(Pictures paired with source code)
• • • • •
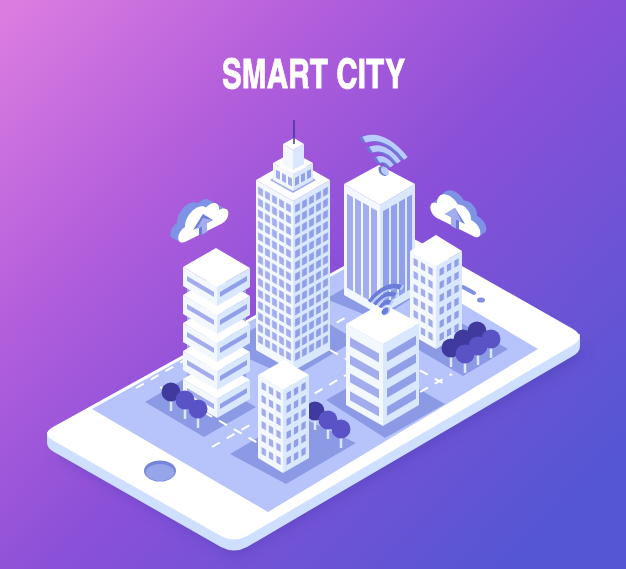
<!DOCTYPE html>
<html lang="en">
<head>
<meta charset="utf-8">
<title>Smart City</title>
<style>
:root {
  --white: #ffffff;
  --wall-left: #f3f8ff;
  --wall-right: #d9e7ff;
  --edge: #cfdfff;
  --glass-left: #a3adee;
  --glass-right: #909fe8;
  --screen: #b6c4fb;
  --lot: #8c9ae6;
  --icon-blue: #7f93e6;
  --icon-deep: #6b7bd8;
  --leaf: #5a53c6;
  --leaf-dark: #403a9f;
}
html, body { margin: 0; height: 100%; overflow: hidden; }
body { background: #8a52d8; }
.poster { display: block; width: 626px; height: 569px; }
.title { font: bold 41px "TeX Gyre Heros Cn", "Liberation Sans", sans-serif; fill: var(--white); stroke: var(--white); stroke-width: .8; }
.white { fill: var(--white); }
.wall-l { fill: var(--wall-left); }
.wall-r { fill: var(--wall-right); }
.edge { fill: var(--edge); }
.glass-l { fill: var(--glass-left); }
.glass-r { fill: var(--glass-right); }
.screen { fill: var(--screen); }
.lot { fill: var(--lot); }
.blue { fill: var(--icon-blue); }
.deep { fill: var(--icon-deep); }
.leaf { fill: var(--leaf); }
.leaf-dark { fill: var(--leaf-dark); }
.lane { fill: none; stroke: var(--white); stroke-width: 2; stroke-dasharray: 9 8; }
.trunk { stroke: var(--wall-right); stroke-width: 2.5; }
.wave { fill: none; stroke-width: 5.5; }
.wave-side { stroke: var(--icon-deep); }
.wave-face { stroke: var(--wave-tone, #b9cbff); }
</style>
</head>
<body>
<svg class="poster" viewBox="0 0 626 569" role="img" aria-label="Isometric smart city standing on a smartphone">
  <defs>
    <linearGradient id="sky" gradientUnits="userSpaceOnUse" x1="20" y1="0" x2="560" y2="520">
      <stop offset="0" stop-color="#db7ce0"/>
      <stop offset=".28" stop-color="#b45fdc"/>
      <stop offset=".55" stop-color="#8b50d8"/>
      <stop offset="1" stop-color="#5456d3"/>
    </linearGradient>
    <filter id="soft" x="-10%" y="-10%" width="120%" height="130%"><feGaussianBlur stdDeviation="7"/></filter>

    <pattern id="grid-l" width="7" height="11.4" patternUnits="userSpaceOnUse"><rect class="glass-l" x="1" y="2" width="5" height="7.4"/></pattern>
    <pattern id="grid-r" width="7" height="11.4" patternUnits="userSpaceOnUse"><rect class="glass-r" x="1" y="2" width="5" height="7.4"/></pattern>
    <pattern id="pane-l" width="7.4" height="13" patternUnits="userSpaceOnUse"><rect class="glass-l" x="1.5" y="3" width="4.4" height="7"/></pattern>
    <pattern id="pane-r" width="7.4" height="13" patternUnits="userSpaceOnUse"><rect class="glass-r" x="1.5" y="3" width="4.4" height="7"/></pattern>

    <g id="slab">
      <polygon class="white" points="183,267 216,248 250,268 217,287"/>
      <polygon class="wall-l" points="183,267 217,287 217,306 183,286"/>
      <polygon class="wall-r" points="217,287 250,268 250,287 217,306"/>
      <polygon class="glass-l" points="187,276 214,292 214,297 187,281"/>
      <polygon class="glass-r" points="220,292 247,276 247,281 220,297"/>
    </g>

    <g id="tree">
      <line class="trunk" x1="0" y1="4" x2="0" y2="19"/>
      <circle class="leaf" r="9.5"/>
    </g>
    <g id="tree-dark">
      <line class="trunk" x1="0" y1="4" x2="0" y2="19"/>
      <circle class="leaf-dark" r="9.5"/>
    </g>

    <path id="cloud" d="M7 0C-3 0-3-14 6-15C6-28 20-33 27-24C34-28 41-22 40-15C52-15 52 0 43 0Z"/>
    <path id="arrow" d="M20 1V-8H14L24-19L34-8H28V1Z"/>
    <g id="waves">
      <path d="M-7-8Q0-14 7-8"/>
      <path d="M-14-15Q0-27 14-15"/>
      <path d="M-21-22Q0-39 21-22"/>
    </g>
  </defs>

  <rect width="626" height="569" fill="url(#sky)"/>
  <text class="title" x="222" y="88" textLength="183" lengthAdjust="spacingAndGlyphs">SMART CITY</text>

  <g id="phone">
    <polygon points="55,452 236,556 586,354 410,262" fill="#4038a8" opacity=".4" filter="url(#soft)"/>
    <path class="edge" d="M47 432V443Q47 448 54 452L221 547Q234 554 247 547L573 356Q580 352 580 346V334Z"/>
    <path class="white" d="M53 427Q41 434 54 441L221 536Q234 543 247 536L573 345Q586 337 573 329L418 241Q404 233 391 240Z"/>
    <polygon class="screen" points="92,409 268,512 538,349 375,252"/>
    <ellipse cx="160" cy="471" rx="16" ry="10.5" fill="#7683d8"/>
    <ellipse cx="160" cy="472.500" rx="14.500" ry="8.500" fill="#96a4ea"/>
    <line x1="463" y1="287" x2="474" y2="293" stroke="#8391e2" stroke-width="4" stroke-linecap="round"/>
    <ellipse cx="481" cy="300" rx="4" ry="2.600" fill="#8391e2"/>
  </g>

  <g id="streets">
    <polygon class="lot" points="145,402 196,372 256,407 204,437"/>
    <polygon class="lot" points="222,347 296,304 356,340 292,378"/>
    <polygon class="lot" points="326,299 379,268 420,293 378,320"/>
    <polygon class="lot" points="402,340 445,314 508,349 463,376"/>
    <polygon class="lot" points="326,400 382,368 445,404 385,438"/>
    <polygon class="lot" points="230,454 296,415 356,443 286,484"/>
    <path class="lane" d="M136 388L190 357M160 387L258 443M212 447L250 425M300 402L346 375M322 331L350 315M330 350L346 359M405 362L448 386M420 392L452 374"/>
  </g>

  <g id="striped-tower">
    <polygon class="wall-l" points="344,184 380,205 380,315 344,295"/>
    <polygon class="wall-r" points="380,205 415,184 415,295 380,315"/>
    <polygon class="white" points="344,184 379,165 415,184 380,205"/>
    <g class="glass-l" transform="matrix(1 .57 0 1 344 184)">
      <rect x="3" y="8" width="6" height="94"/><rect x="11" y="8" width="6" height="94"/><rect x="19" y="8" width="6" height="94"/><rect x="27" y="8" width="6" height="94"/>
    </g>
    <g class="glass-r" transform="matrix(1 -.58 0 1 380 205)">
      <rect x="3" y="8" width="6" height="94"/><rect x="11" y="8" width="6" height="94"/><rect x="19" y="8" width="6" height="94"/><rect x="27" y="8" width="5" height="94"/>
    </g>
  </g>

  <g id="skyscraper">
    <polygon class="wall-l" points="256,180 293,201 293,371 256,350"/>
    <polygon class="wall-r" points="293,201 330,180 330,350 293,371"/>
    <polygon class="white" points="256,180 293,159 330,180 293,201"/>
    <rect width="35" height="159.600" fill="url(#grid-l)" transform="matrix(1 .57 0 1 257 184)"/>
    <rect width="35" height="159.600" fill="url(#grid-r)" transform="matrix(1 -.57 0 1 294 204)"/>
    <polygon class="glass-l" points="270,180 293,193 316,180 293,167"/>
    <polygon class="wall-l" points="273,163 293,174 293,191 273,180"/>
    <polygon class="wall-r" points="293,174 313,163 313,180 293,191"/>
    <polygon class="white" points="273,163 293,152 313,163 293,174"/>
    <g class="glass-l" transform="matrix(1 .55 0 1 273 163)"><rect x="3" y="5" width="4" height="8"/><rect x="9" y="5" width="4" height="8"/><rect x="15" y="5" width="4" height="8"/></g>
    <g class="glass-r" transform="matrix(1 -.55 0 1 293 174)"><rect x="2" y="5" width="4" height="8"/><rect x="8" y="5" width="4" height="8"/><rect x="14" y="5" width="4" height="8"/></g>
    <polygon class="wall-l" points="283,144 293,150 293,170 283,164"/>
    <polygon class="wall-r" points="293,150 304,144 304,164 293,170"/>
    <polygon class="white" points="283,144 294,138 304,144 293,150"/>
    <line x1="294" y1="120" x2="294" y2="144" stroke="#3f3796" stroke-width="1.500"/>
  </g>

  <g id="right-block">
    <polygon class="wall-l" points="410,251 436,266 436,349 410,334"/>
    <polygon class="wall-r" points="436,266 462,251 462,334 436,349"/>
    <polygon class="white" points="410,251 436,235 462,251 436,266"/>
    <rect width="22.200" height="78" fill="url(#pane-l)" transform="matrix(1 .57 0 1 412 254)"/>
    <rect width="22.200" height="78" fill="url(#pane-r)" transform="matrix(1 -.57 0 1 438 267)"/>
  </g>

  <g id="slab-block">
    <polygon class="glass-l" points="187,272 217,289 217,414 187,396"/>
    <polygon class="glass-r" points="217,289 246,272 246,396 217,414"/>
    <use href="#slab" y="112"/>
    <use href="#slab" y="84"/>
    <use href="#slab" y="56"/>
    <use href="#slab" y="28"/>
    <use href="#slab"/>
  </g>

  <g id="banded-block">
    <polygon class="wall-l" points="346,324 383,344 383,426 346,405"/>
    <polygon class="wall-r" points="383,344 419,323 419,405 383,426"/>
    <polygon class="white" points="346,324 382,303 419,323 383,344"/>
    <g class="glass-l" transform="matrix(1 .56 0 1 346 324)"><rect x="4" y="11" width="29" height="9"/><rect x="4" y="29" width="29" height="9"/><rect x="4" y="47" width="29" height="9"/><rect x="4" y="65" width="29" height="9"/></g>
    <g class="glass-r" transform="matrix(1 -.58 0 1 383 344)"><rect x="4" y="11" width="29" height="9"/><rect x="4" y="29" width="29" height="9"/><rect x="4" y="47" width="29" height="9"/><rect x="4" y="65" width="29" height="9"/></g>
  </g>

  <g id="trees">
    <use href="#tree-dark" x="171" y="392"/>
    <use href="#tree" x="185" y="400"/>
    <use href="#tree" x="198" y="409"/>
    <use href="#tree-dark" x="315" y="411"/>
    <use href="#tree" x="328" y="420"/>
    <use href="#tree" x="341" y="429"/>
    <use href="#tree-dark" x="477" y="331"/>
    <use href="#tree" x="491" y="339"/>
    <use href="#tree-dark" x="463" y="339"/>
    <use href="#tree" x="478" y="346"/>
    <use href="#tree-dark" x="451" y="348"/>
    <use href="#tree" x="465" y="354"/>
  </g>

  <g id="front-block">
    <polygon class="wall-l" points="258,375 283,390 283,473 258,458"/>
    <polygon class="wall-r" points="283,390 309,375 309,458 283,473"/>
    <polygon class="white" points="258,375 284,360 309,375 283,390"/>
    <rect width="22.200" height="78" fill="url(#pane-l)" transform="matrix(1 .58 0 1 260 378)"/>
    <rect width="22.200" height="78" fill="url(#pane-r)" transform="matrix(1 -.58 0 1 285 391)"/>
  </g>

  <g id="upload-cloud" transform="matrix(1 -.5 0 1 179 245)">
    <g class="blue">
      <use href="#cloud" x="-8" y="-8"/><use href="#cloud" x="-6" y="-6"/><use href="#cloud" x="-4" y="-4"/><use href="#cloud" x="-2" y="-2"/>
    </g>
    <use class="white" href="#cloud"/>
    <use class="deep" href="#arrow"/>
    <path class="glass-l" d="M23 1V-7H17L24-15L34-8H28V1Z"/>
  </g>

  <g id="sync-cloud" transform="matrix(1 .5 0 1 431 215)">
    <g class="blue">
      <use href="#cloud" x="6" y="-7"/><use href="#cloud" x="4" y="-5"/><use href="#cloud" x="2" y="-2"/>
    </g>
    <use class="white" href="#cloud"/>
    <use class="deep" href="#arrow"/>
    <path class="glass-l" d="M20 1V-8H14L24-19L31-8H25V1Z"/>
  </g>

  <g id="tower-wifi" transform="matrix(1 .45 0 1 385 171)">
    <g class="wave wave-side"><use href="#waves" x="-3" y="2"/><use href="#waves" x="-1.500" y="1"/></g>
    <g class="wave wave-face"><use href="#waves"/></g>
    <circle class="deep" cx="-2" cy="1" r="4.500"/>
    <circle cx="0" cy="0" r="4" fill="#b9cbff"/>
  </g>

  <g id="block-wifi" transform="matrix(.75 -.34 0 .75 385 311)">
    <g class="wave wave-face"><use href="#waves" x="3" y="2"/></g>
    <g class="wave wave-side"><use href="#waves"/></g>
    <circle cx="2" cy="1" r="5" fill="#b9cbff"/>
    <circle class="deep" r="4.500"/>
  </g>
</svg>
</body>
</html>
• • • • •
Exactly as written, repeat the lines from the beginning of the entries up to and including the line with "--icon-deep: #6b7bd8;", but not the pictures.

<!DOCTYPE html>
<html lang="en">
<head>
<meta charset="utf-8">
<title>Smart City</title>
<style>
:root {
  --white: #ffffff;
  --wall-left: #f3f8ff;
  --wall-right: #d9e7ff;
  --edge: #cfdfff;
  --glass-left: #a3adee;
  --glass-right: #909fe8;
  --screen: #b6c4fb;
  --lot: #8c9ae6;
  --icon-blue: #7f93e6;
  --icon-deep: #6b7bd8;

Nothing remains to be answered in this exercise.